EXERCISE: Scan the listing beneath this sentence. Report each line with the word "parts".

----------

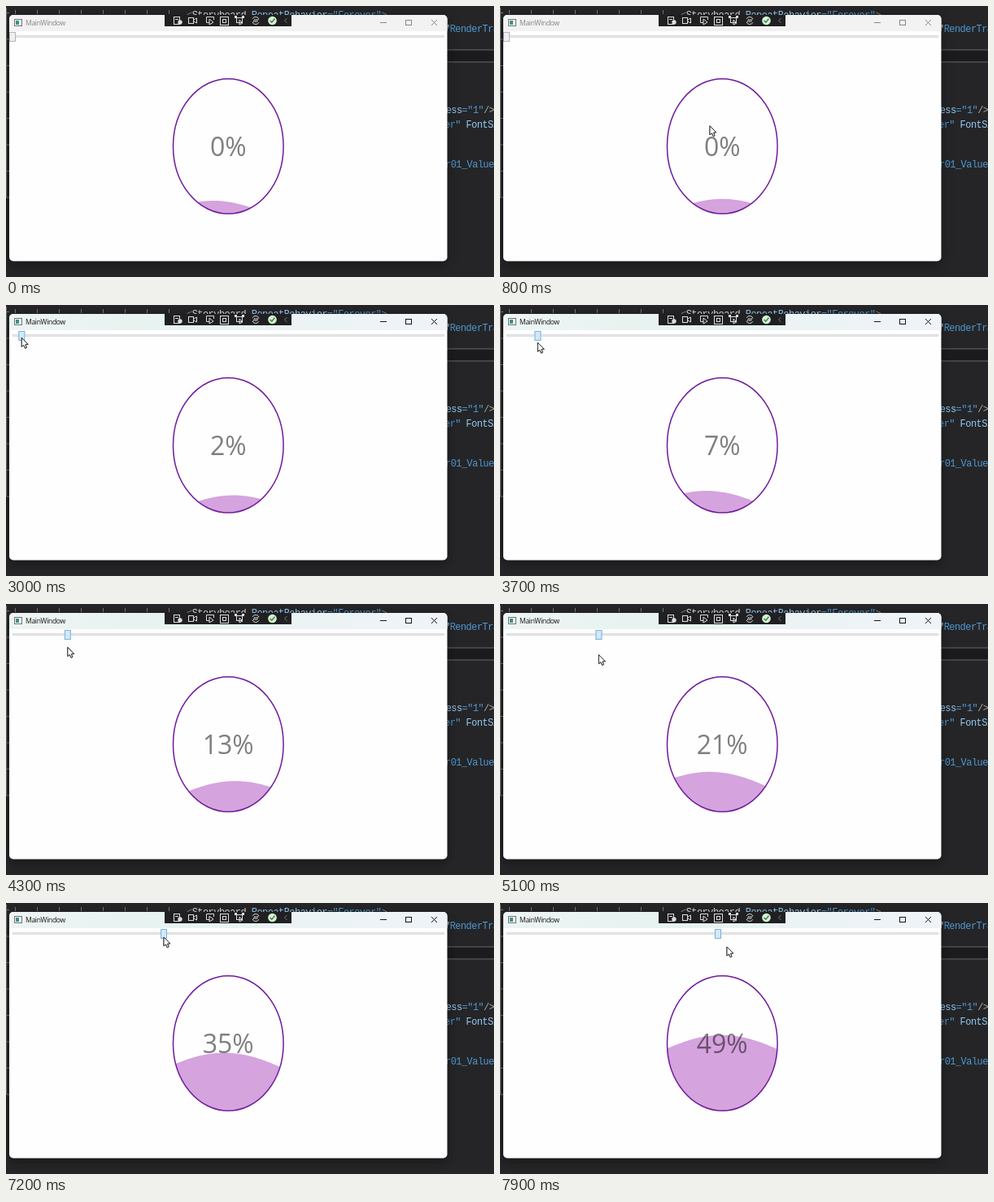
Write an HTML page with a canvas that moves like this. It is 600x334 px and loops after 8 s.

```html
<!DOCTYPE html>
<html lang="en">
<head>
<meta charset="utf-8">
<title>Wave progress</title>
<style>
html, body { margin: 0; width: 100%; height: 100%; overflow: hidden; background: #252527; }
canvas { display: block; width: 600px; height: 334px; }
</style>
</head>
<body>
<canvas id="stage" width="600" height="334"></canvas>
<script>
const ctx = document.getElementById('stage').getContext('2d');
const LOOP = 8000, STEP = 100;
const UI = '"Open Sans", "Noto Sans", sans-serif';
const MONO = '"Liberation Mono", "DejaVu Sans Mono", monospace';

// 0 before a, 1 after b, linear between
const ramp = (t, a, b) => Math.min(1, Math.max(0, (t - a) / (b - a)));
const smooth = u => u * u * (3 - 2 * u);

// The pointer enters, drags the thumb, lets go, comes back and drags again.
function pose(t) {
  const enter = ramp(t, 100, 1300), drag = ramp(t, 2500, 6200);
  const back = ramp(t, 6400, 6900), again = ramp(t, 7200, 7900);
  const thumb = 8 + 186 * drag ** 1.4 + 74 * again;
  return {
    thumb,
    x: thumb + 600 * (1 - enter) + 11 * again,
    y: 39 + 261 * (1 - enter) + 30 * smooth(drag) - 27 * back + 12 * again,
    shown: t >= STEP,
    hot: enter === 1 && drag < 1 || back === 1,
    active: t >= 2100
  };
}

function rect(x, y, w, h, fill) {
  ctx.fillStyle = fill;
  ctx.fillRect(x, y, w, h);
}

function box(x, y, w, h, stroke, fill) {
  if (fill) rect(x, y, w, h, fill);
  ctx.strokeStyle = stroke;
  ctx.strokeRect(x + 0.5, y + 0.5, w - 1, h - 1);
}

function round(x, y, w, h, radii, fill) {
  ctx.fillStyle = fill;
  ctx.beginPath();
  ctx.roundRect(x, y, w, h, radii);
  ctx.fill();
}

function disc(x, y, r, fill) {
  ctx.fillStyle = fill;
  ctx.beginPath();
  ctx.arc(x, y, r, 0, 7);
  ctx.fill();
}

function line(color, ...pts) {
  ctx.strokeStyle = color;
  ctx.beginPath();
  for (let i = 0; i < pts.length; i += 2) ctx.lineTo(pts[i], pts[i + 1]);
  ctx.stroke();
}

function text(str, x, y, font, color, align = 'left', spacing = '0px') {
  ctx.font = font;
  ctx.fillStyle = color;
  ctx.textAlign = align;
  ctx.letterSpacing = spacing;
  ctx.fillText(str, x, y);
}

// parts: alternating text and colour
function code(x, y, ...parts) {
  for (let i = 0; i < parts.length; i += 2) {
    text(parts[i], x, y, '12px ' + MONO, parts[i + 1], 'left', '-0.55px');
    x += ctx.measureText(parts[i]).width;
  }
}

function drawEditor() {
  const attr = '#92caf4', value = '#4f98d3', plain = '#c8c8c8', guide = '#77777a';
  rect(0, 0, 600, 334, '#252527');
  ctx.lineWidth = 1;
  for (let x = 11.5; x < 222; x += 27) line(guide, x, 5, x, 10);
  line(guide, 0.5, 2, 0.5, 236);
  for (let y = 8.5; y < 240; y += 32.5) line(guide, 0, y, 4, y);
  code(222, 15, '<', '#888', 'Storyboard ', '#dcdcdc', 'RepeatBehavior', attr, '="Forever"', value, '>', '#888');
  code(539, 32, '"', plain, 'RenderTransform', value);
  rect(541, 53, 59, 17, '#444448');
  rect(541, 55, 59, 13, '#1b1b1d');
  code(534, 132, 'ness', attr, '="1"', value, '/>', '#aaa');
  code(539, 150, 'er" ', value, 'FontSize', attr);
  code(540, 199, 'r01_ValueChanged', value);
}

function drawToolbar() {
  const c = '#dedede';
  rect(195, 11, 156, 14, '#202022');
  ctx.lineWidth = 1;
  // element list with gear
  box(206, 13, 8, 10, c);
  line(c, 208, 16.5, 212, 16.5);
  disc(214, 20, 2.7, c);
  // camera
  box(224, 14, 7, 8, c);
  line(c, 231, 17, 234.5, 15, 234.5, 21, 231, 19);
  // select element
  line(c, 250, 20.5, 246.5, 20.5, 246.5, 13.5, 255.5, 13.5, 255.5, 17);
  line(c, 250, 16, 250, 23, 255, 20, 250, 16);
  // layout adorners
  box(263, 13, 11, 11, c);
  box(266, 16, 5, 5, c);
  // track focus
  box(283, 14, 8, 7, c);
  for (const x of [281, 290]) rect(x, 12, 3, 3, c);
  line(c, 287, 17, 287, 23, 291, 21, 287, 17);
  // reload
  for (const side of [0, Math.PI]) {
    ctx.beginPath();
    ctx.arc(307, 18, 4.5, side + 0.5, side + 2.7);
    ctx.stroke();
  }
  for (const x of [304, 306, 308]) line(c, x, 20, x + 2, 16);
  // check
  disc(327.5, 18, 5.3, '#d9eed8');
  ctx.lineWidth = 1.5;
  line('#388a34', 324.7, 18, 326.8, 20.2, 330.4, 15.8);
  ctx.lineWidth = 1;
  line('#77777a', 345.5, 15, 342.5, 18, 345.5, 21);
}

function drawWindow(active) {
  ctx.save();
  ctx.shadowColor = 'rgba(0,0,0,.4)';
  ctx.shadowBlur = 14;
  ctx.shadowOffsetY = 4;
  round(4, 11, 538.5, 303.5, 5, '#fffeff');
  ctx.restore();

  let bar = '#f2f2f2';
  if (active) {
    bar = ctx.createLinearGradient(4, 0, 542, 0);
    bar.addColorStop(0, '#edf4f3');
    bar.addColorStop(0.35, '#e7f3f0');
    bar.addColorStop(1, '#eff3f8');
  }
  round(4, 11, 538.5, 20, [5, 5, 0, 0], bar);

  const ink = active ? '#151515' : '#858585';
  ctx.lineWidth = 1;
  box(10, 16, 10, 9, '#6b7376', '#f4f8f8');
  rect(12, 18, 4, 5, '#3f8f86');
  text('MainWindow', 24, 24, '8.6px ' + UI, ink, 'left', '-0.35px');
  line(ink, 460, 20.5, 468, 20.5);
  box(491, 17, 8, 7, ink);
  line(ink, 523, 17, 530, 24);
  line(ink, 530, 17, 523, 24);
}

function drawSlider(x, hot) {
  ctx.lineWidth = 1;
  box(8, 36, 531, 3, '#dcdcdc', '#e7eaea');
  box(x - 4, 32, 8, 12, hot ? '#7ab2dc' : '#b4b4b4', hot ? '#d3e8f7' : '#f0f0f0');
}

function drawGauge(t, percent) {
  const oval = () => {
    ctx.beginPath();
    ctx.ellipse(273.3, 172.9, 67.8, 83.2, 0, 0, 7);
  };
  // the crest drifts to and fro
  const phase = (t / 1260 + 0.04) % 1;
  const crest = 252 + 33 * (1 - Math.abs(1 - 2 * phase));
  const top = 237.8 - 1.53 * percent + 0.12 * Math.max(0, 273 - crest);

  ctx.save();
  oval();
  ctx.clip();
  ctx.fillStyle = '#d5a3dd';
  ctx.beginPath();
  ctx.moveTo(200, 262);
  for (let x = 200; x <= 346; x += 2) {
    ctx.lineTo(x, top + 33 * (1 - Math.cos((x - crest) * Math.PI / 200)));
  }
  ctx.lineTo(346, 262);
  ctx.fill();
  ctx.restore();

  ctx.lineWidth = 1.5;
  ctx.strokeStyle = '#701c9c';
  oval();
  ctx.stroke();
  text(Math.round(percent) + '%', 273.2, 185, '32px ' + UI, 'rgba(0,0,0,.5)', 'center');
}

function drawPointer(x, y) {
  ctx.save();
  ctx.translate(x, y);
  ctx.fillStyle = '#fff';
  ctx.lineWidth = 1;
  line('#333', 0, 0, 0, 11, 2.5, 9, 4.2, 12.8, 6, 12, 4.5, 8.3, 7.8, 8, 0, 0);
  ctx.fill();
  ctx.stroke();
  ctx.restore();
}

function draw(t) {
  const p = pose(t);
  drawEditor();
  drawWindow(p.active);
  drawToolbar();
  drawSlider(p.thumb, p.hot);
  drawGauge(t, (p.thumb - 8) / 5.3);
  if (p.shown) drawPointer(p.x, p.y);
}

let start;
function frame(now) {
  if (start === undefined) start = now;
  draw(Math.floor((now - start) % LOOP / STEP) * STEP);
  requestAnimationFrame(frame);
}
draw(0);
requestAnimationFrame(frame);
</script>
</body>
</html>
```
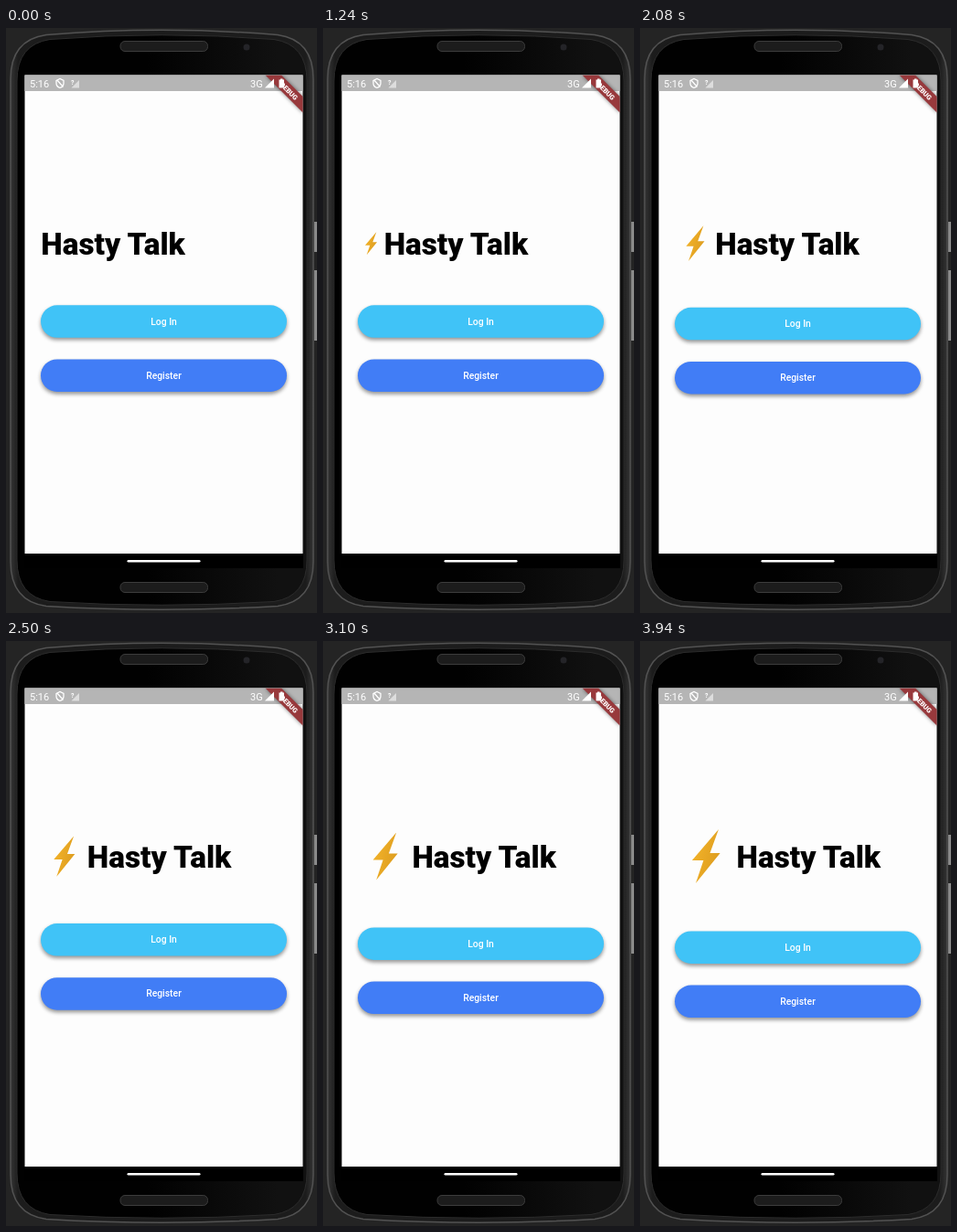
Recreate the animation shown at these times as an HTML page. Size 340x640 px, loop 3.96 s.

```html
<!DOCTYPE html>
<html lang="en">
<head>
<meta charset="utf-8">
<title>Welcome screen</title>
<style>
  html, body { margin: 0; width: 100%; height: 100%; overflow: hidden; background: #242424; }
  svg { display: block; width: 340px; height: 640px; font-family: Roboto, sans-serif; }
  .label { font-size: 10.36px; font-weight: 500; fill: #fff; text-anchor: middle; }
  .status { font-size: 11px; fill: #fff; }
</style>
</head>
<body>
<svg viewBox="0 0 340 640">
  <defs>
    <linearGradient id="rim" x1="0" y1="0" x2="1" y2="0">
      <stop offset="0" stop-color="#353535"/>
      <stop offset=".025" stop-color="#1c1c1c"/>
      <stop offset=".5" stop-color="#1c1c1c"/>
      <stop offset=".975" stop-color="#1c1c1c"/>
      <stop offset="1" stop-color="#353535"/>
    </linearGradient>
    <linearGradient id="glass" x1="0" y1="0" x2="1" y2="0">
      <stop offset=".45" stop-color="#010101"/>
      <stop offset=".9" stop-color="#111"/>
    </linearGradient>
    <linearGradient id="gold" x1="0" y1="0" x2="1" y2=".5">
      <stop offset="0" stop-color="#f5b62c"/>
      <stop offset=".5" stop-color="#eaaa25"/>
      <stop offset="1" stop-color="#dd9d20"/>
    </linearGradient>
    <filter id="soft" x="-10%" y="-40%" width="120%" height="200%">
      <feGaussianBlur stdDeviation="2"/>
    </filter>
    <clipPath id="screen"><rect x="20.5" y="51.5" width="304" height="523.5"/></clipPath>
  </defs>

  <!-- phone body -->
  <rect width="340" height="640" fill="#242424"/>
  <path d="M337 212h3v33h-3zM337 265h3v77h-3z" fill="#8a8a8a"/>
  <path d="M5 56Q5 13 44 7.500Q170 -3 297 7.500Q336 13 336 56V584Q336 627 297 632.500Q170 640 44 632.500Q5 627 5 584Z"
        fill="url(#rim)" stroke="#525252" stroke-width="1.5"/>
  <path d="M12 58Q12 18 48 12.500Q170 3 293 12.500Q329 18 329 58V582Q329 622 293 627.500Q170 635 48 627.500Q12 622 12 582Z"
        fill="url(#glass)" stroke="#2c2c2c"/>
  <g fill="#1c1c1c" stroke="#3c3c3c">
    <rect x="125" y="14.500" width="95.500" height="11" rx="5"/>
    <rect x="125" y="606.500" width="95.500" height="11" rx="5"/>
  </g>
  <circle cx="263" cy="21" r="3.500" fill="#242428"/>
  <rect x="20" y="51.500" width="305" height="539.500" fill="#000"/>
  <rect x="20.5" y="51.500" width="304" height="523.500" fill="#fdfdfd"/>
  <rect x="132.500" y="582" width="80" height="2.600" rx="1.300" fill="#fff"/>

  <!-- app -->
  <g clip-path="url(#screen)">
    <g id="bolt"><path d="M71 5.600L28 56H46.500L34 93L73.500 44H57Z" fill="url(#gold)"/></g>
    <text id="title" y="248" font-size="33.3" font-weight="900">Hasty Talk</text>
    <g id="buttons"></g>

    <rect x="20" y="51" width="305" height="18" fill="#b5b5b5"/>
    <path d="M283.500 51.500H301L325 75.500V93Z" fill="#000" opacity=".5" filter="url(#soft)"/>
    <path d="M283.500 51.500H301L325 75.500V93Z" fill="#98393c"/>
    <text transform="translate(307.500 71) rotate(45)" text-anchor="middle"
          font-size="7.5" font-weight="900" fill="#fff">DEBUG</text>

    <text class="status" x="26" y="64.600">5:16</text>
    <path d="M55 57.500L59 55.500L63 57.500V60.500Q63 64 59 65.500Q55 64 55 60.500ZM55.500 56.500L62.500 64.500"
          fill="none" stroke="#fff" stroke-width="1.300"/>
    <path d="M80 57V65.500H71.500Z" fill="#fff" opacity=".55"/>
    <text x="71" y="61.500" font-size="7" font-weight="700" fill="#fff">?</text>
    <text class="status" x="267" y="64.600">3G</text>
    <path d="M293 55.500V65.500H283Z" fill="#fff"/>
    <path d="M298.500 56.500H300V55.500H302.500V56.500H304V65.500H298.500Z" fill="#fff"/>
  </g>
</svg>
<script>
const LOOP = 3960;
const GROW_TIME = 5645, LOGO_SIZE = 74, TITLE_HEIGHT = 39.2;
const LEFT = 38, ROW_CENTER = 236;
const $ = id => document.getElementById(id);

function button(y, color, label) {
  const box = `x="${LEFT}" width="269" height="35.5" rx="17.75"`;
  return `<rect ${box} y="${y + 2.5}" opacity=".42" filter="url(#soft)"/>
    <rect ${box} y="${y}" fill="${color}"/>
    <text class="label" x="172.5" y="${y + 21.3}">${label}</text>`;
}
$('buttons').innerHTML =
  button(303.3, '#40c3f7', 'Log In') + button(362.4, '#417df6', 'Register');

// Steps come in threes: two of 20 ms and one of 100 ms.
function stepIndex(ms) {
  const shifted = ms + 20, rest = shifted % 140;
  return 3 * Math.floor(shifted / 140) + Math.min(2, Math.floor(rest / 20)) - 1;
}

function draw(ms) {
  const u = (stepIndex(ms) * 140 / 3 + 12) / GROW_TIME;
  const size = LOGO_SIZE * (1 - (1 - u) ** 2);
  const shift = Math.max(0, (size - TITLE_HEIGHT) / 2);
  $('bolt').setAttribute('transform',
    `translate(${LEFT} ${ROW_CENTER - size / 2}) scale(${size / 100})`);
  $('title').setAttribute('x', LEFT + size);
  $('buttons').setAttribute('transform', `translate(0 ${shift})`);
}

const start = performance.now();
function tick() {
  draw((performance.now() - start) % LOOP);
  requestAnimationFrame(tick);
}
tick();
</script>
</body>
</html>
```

----------

EXERCISE OUTPUT:
// parts: alternating text and colour
function code(x, y, ...parts) {
  for (let i = 0; i < parts.length; i += 2) {
    text(parts[i], x, y, '12px ' + MONO, parts[i + 1], 'left', '-0.55px');
    x += ctx.measureText(parts[i]).width;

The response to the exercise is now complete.